NET EXPORTS Despite the economic crisis, exports were a bright spot – from a net export (i.e. exports less imports) point of view – and contributed to growth for the first time in the se­cond and third quarters of 2022. This is expected to be the same for the fourth quarter of last year.

With a focus on managing imports at current levels, such a trend can continue in 2023 if exports don’t fall sharply due to a slowdown in key markets.

INVESTMENT In 2022, most businesses were either in a ‘watch and wait’ situation or survival mode as the macroeconomic environment worsened and interest rates shot up to 30 percent since the investment climate wasn’t favourable due to uncertainty surrounding the political situation.

As a result, investment was a key drag on growth with government spending on infrastructure slowing down. This applied to the private sector as well.

This trend can reverse in 2023 if dual factors come into play.

One is the positive environment created by the potential formalisation of the IMF programme, and because it will be a catalyst for support from other multilateral and bilateral lenders.

This will send a signal to investors that Sri Lanka is on the road to reform and the worst is over. In such a scenario, many assets will look attractive, given the devaluation of the currency and ideal baskets to invest in from a return-risk perspective.

The second factor is the impact that a decline in interest rates will have on investment. At present – with interest rates at 25-30 percent – the medium to long-term investment prospects seem unfavourable.

Businesses, particularly SMEs, are finding it difficult to refinance their working capital at these high rates. For most businesses that are leveraged on debt, revenue streams or cash flows are being used to repay interest costs. This difficulty can be eased with the gradual lowering of interest rates.

In the first four weeks of this year, three-month Treasury bills declined from 32.6 percent at the end of 2022 to 29.9 percent by the fourth week of Janu­ary. Similarly, the Average Weighted Prime Lending Rate (AWPLR) fell from 27.2 percent to 25.2 percent during the same period.

If the AWPLR falls below 20 percent and settles at 15-17 percent in the first half of 2023, it will provide a positive impetus for investment and eventual growth.

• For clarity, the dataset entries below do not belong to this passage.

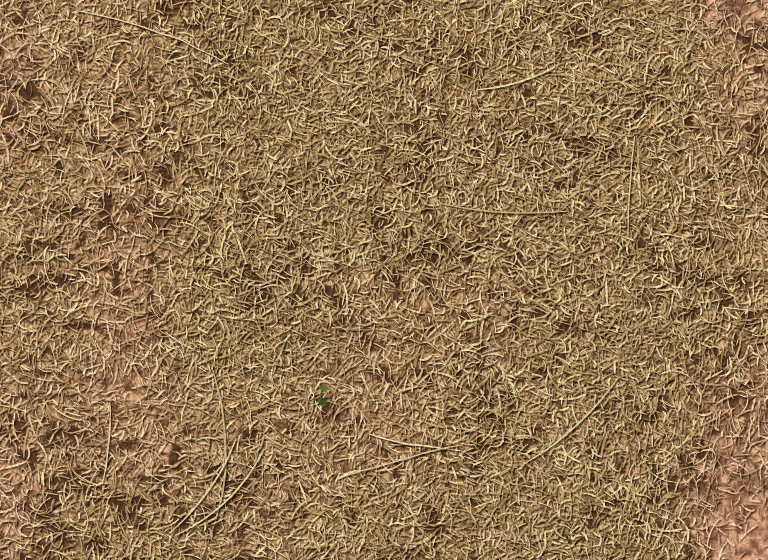
A Shadertoy shader for this texture:

```glsl
// Dry trampled grass: sunlit straw strands and chaff over bare brown soil.

vec4 hash4(vec2 p) {
    return fract(sin(dot(p, vec2(127.1, 311.7)) + vec4(0.0, 1.7, 3.1, 4.9)) * 43758.5453);
}

float noise(vec2 p) {
    vec2 i = floor(p), f = fract(p);
    f = f * f * (3.0 - 2.0 * f);
    return mix(mix(hash4(i).x, hash4(i + vec2(1, 0)).x, f.x),
               mix(hash4(i + vec2(0, 1)).x, hash4(i + vec2(1, 1)).x, f.x), f.y);
}

float fbm(vec2 p) {
    float sum = 0.0, amp = 0.53;
    for (int i = 0; i < 4; i++) {
        sum += amp * noise(p);
        p = mat2(1.6, 1.2, -1.2, 1.6) * p + 7.3;
        amp *= 0.5;
    }
    return sum;
}

// Coverage of a bent, tapering strand centred on the origin
float strand(vec2 q, float angle, float halfLen, float bend, float width, float blur) {
    float c = cos(angle), s = sin(angle);
    q = vec2(c * q.x + s * q.y, c * q.y - s * q.x);
    float t = q.x / halfLen;
    q.y += bend * halfLen * (t * t - 0.3);
    float d = max(abs(q.y) - width * (1.0 - 0.4 * t * t), abs(q.x) - halfLen);
    return 1.0 - smoothstep(-blur, blur, d);
}

vec3 strawColor(float tone) {
    vec3 c = mix(vec3(0.43, 0.31, 0.20), vec3(0.73, 0.60, 0.43), smoothstep(0.0, 0.45, tone));
    return mix(c, vec3(0.95, 0.86, 0.69), smoothstep(0.4, 1.0, tone));
}

// How thickly straw lies; the right and left margins are barer
float strawDensity(vec2 p, float aspect) {
    float edge = smoothstep(0.9, 1.0, p.x / aspect + 0.08 * noise(p * 9.0))
               + 0.5 * smoothstep(0.09, 0.0, p.x / aspect);
    return 0.5 + 0.75 * noise(p * 4.5 + 3.0) - 0.45 * edge;
}

void mainImage(out vec4 fragColor, in vec2 fragCoord) {
    vec2 p = fragCoord / iResolution.y;
    float aspect = iResolution.x / iResolution.y;
    float blur = max(0.6 / iResolution.y, 0.0008);
    vec2 shadowShift = vec2(-0.0022, 0.0030);
    vec3 shadowTint = vec3(0.55, 0.48, 0.44);

    // Soil with crumbs and pits
    float crumbs = fbm(p * 75.0);
    vec3 color = mix(vec3(0.47, 0.33, 0.24), vec3(0.82, 0.65, 0.51), smoothstep(0.25, 0.72, crumbs));
    color *= 0.9 + 0.2 * fbm(p * 6.0);

    // Shaded gaps gathered in loose clumps
    float patches = smoothstep(0.3, 0.7, fbm(p * 8.0 + 20.0));
    float density = strawDensity(p, aspect);
    float gaps = smoothstep(0.52, 0.70, fbm(p * 48.0 + 11.0) + 0.14 * (patches - 0.5));
    gaps *= smoothstep(0.1, 0.6, density);

    // Layers of scattered strands, each with its own cast shadow
    for (int i = 0; i < 17; i++) {
        float layer = float(i);
        float cell = mix(0.014, 0.058, pow(fract(layer * 0.618 + 0.2), 1.4));
        vec2 g = p / cell + 37.0 * hash4(vec2(layer, 5.0)).xy;
        if (i == 10) color = mix(color, vec3(0.24, 0.145, 0.095), 0.8 * gaps);
        for (int y = -1; y <= 1; y++)
        for (int x = -1; x <= 1; x++) {
            vec2 id = floor(g) + vec2(x, y);
            vec4 r = hash4(id + layer * 19.0);
            vec4 s = hash4(id + layer * 19.0 + 71.3);
            vec2 q = (g - id - r.xy) * cell;
            if (s.w > strawDensity(p - q, aspect)) continue;
            float halfLen = cell * mix(0.3, 0.85, s.x);
            float bend = (s.y - 0.5) * 0.7;
            float width = mix(0.0009, 0.0021, s.z * s.z);
            float angle = 3.14159 * r.z;
            float shade = strand(q + shadowShift, angle, halfLen, bend, width * 1.1, blur * 1.6);
            color *= mix(vec3(1), shadowTint, 0.75 * shade);
            float straw = strand(q, angle, halfLen, bend, width, blur);
            color = mix(color, strawColor(r.w * 0.85 + 0.012 * layer), 0.92 * straw);
        }
    }

    // A few long pale stalks
    for (int i = 0; i < 11; i++) {
        vec4 r = hash4(vec2(i, 43.0));
        vec4 s = hash4(vec2(i, 91.0));
        vec2 q = p - r.xy * vec2(aspect, 1.0);
        q += 0.003 * (noise(p * 25.0) - 0.5);
        float halfLen = mix(0.06, 0.17, s.x);
        float angle = 3.14159 * r.z, bend = (s.y - 0.5) * 0.35;
        float width = mix(0.0013, 0.0024, s.z);
        color *= 1.0 - 0.5 * strand(q + shadowShift, angle, halfLen, bend, width * 1.3, blur * 2.0);
        color = mix(color, strawColor(0.55 + 0.4 * r.w), strand(q, angle, halfLen, bend, width, blur));
    }

    // One small green sprig
    for (int i = 0; i < 5; i++) {
        vec4 r = hash4(vec2(i, 7.0));
        vec2 q = p - vec2(0.425 * aspect, 0.295) - 0.026 * (r.xy - 0.5);
        float leaf = strand(q, 6.28 * r.z, 0.008, 0.3, 0.004, 0.002);
        color = mix(color, mix(vec3(0.16, 0.23, 0.10), vec3(0.40, 0.47, 0.24), r.w), 0.85 * leaf);
    }

    // Fine grit and broad warm or olive drift
    color *= 0.86 + 0.28 * noise(p * 330.0);
    color *= mix(vec3(1.03, 0.99, 1.0), vec3(0.99, 1.01, 0.94), smoothstep(0.3, 0.9, density));
    fragColor = vec4(clamp(color * 1.03, 0.0, 1.0), 1.0);
}
```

CONSUMPTION While exports and investment should be the key drivers of long-term sustainable growth, consumption in the near term will be a key factor given that household consumption accounts for 60-65 percent of GDP.

With increases in the cost of living, aggregate demand declined and consumption fell in 2022. However, the falls in the second and third quarters of last year were not as steep as the overall decline in GDP, highlighting a more resilient consumer sentiment than one would think.

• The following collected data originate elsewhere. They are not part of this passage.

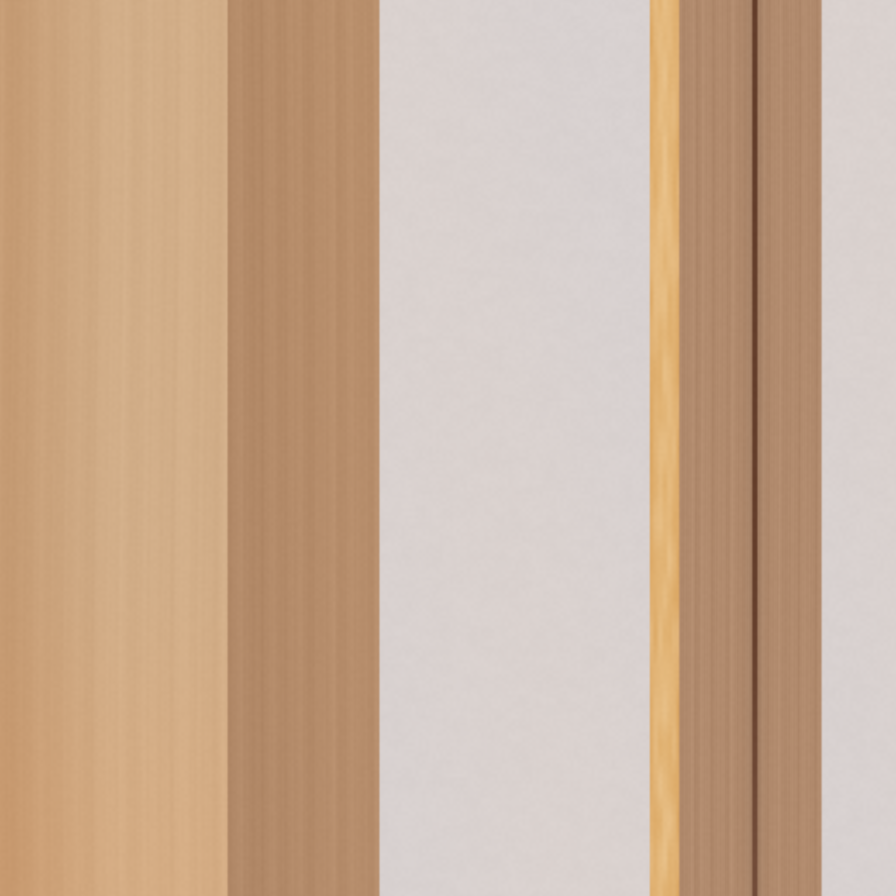
Reproduce this texture procedurally as a WebGL 2 fragment shader.

```glsl
#version 300 es
precision highp float;
// Upright wooden boards beside pale plaster, seen straight on.
// Soft-edged vertical bands are layered left to right; layered sines
// make the wood grain, and a fine value noise mottles the surfaces.
uniform vec2 u_resolution;
out vec4 fragColor;

// Right-hand limits of the bands, in canvas widths
const float PANEL_END = 0.2540;
const float POST_END = 0.4235;
const float WALL_END = 0.7253;
const float TRIM_END = 0.7580;
const float FRAME_END = 0.9170;
const float GROOVE_X = 0.8425;

const vec3 PANEL_EDGE = vec3(0.770, 0.605, 0.450);
const vec3 PANEL_LIGHT = vec3(0.822, 0.682, 0.535);
const vec3 POST_DARK = vec3(0.680, 0.520, 0.390);
const vec3 POST_LIGHT = vec3(0.722, 0.560, 0.425);
const vec3 WALL = vec3(0.850, 0.820, 0.812);
const vec3 TRIM = vec3(0.895, 0.725, 0.490);
const vec3 FRAME = vec3(0.692, 0.540, 0.425);
const vec3 GROOVE = vec3(0.390, 0.240, 0.165);

float hash(vec2 p) {
    p = fract(p * vec2(0.1031, 0.1030));
    p += dot(p, p.yx + 33.33);
    return fract((p.x + p.y) * p.x);
}

float valueNoise(vec2 p) {
    vec2 cell = floor(p), f = fract(p);
    f = f * f * (3.0 - 2.0 * f);
    float low = mix(hash(cell), hash(cell + vec2(1, 0)), f.x);
    float high = mix(hash(cell + vec2(0, 1)), hash(cell + 1.0), f.x);
    return mix(low, high, f.y);
}

// Long vertical streaks, roughly -1..1
float grain(vec2 uv, float frequency, float phase) {
    float x = uv.x * frequency + 0.35 * sin(uv.y * 3.0 + phase);
    float sum = 0.0, weight = 0.5;
    for (int i = 0; i < 4; i++) {
        sum += weight * sin(x + phase + 0.7 * sin(x * 0.43 + phase));
        x = x * 1.83 + 0.3 * sin(uv.y * 5.0 + float(i));
        weight *= 0.62;
    }
    return sum;
}

// Coverage to the right of an edge
float rightOf(float x, float edge, float softness) {
    return smoothstep(edge - softness, edge + softness, x);
}

vec3 panelWood(vec2 uv) {
    vec3 wood = mix(PANEL_EDGE, PANEL_LIGHT, smoothstep(-0.02, 0.15, uv.x));
    wood += vec3(0.012, -0.006, -0.018) * (1.0 - smoothstep(0.0, 0.45, uv.y));
    return wood + vec3(0.013, 0.015, 0.016) * grain(uv, 150.0, 1.3);
}

vec3 postWood(vec2 uv) {
    float across = smoothstep(PANEL_END, POST_END, uv.x);
    vec3 wood = mix(POST_DARK, POST_LIGHT, 0.45 + 0.45 * across);
    wood += vec3(0.012, 0.010, 0.002) * (uv.y - 0.4);
    return wood + vec3(0.017, 0.018, 0.018) * grain(uv, 200.0, 4.1);
}

vec3 plaster(vec2 uv) {
    float mottle = valueNoise(uv * vec2(70.0, 95.0)) - 0.5;
    vec3 tint = vec3(0.004, 0.001, -0.003) * sin(uv.x * 12.0 + uv.y * 3.0);
    return WALL + tint + 0.008 * mottle;
}

vec3 trimWood(vec2 uv) {
    float fleck = valueNoise(uv * vec2(190.0, 24.0)) - 0.5;
    float middle = (uv.x - WALL_END) / (TRIM_END - WALL_END) - 0.5;
    vec3 wood = TRIM + vec3(0.035, 0.065, 0.100) * fleck;
    return wood - vec3(0.10, 0.20, 0.28) * middle * middle;
}

vec3 frameWood(vec2 uv) {
    vec3 wood = FRAME + vec3(0.020, 0.021, 0.021) * grain(uv, 390.0, 2.4);
    float offset = abs(uv.x - GROOVE_X);
    float shade = exp(-offset * offset / 0.00008);
    wood *= 1.0 - 0.09 * shade;
    float cut = 1.0 - smoothstep(0.0012, 0.0045, offset);
    vec3 cutColor = GROOVE + 0.055 * (1.0 - smoothstep(0.0, 0.4, uv.y));
    return mix(wood, cutColor, cut);
}

void main() {
    vec2 uv = gl_FragCoord.xy / u_resolution;
    float soft = max(0.0017, 0.75 / u_resolution.x);

    // Bands, each laid over the one to its left
    vec3 color = panelWood(uv);
    color = mix(color, postWood(uv), rightOf(uv.x, PANEL_END, soft));
    color = mix(color, plaster(uv), rightOf(uv.x, POST_END, soft));
    color = mix(color, trimWood(uv), rightOf(uv.x, WALL_END, soft));
    color = mix(color, frameWood(uv), rightOf(uv.x, TRIM_END, soft));
    color = mix(color, plaster(uv), rightOf(uv.x, FRAME_END, soft));

    // Fine surface texture
    color += 0.010 * (valueNoise(uv * 260.0) - 0.5);
    fragColor = vec4(clamp(color, 0.0, 1.0), 1.0);
}
```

This year will see fresh challenges for consumers with the revised tax regime – although it probably wouldn’t be as steep as most are expecting it to be. This is due to the fact that less than 15 percent of the working population will pay direct taxes such as Pay As You Earn (PAYE) or income tax.

In 2019, under the previous tax regime – where the threshold was above Rs. 100,000 for monthly income to be taxed – there were 1.1 million tax files, which is around 13 percent of the working population.

Following the revisions in 2021, the number of tax files reduced to a mere 67,687. This erosion of the tax base was a key trigger for the economic crisis. The adoption of a more stringent tax regime will no doubt have its difficulties for households but it is a requirement to widen the net to at least 1.5 million tax files.

As consumers adjust in the first half of the year to direct and indirect tax hikes, household consumption will likely contract. However, with the easing of inflation and interest rates, there will be a bounce back commencing in the second half of 2023.

Growth will also be supported by sectors such as agriculture and tourism, which were impacted negatively over the past few years. There are already positive signs for these sectors.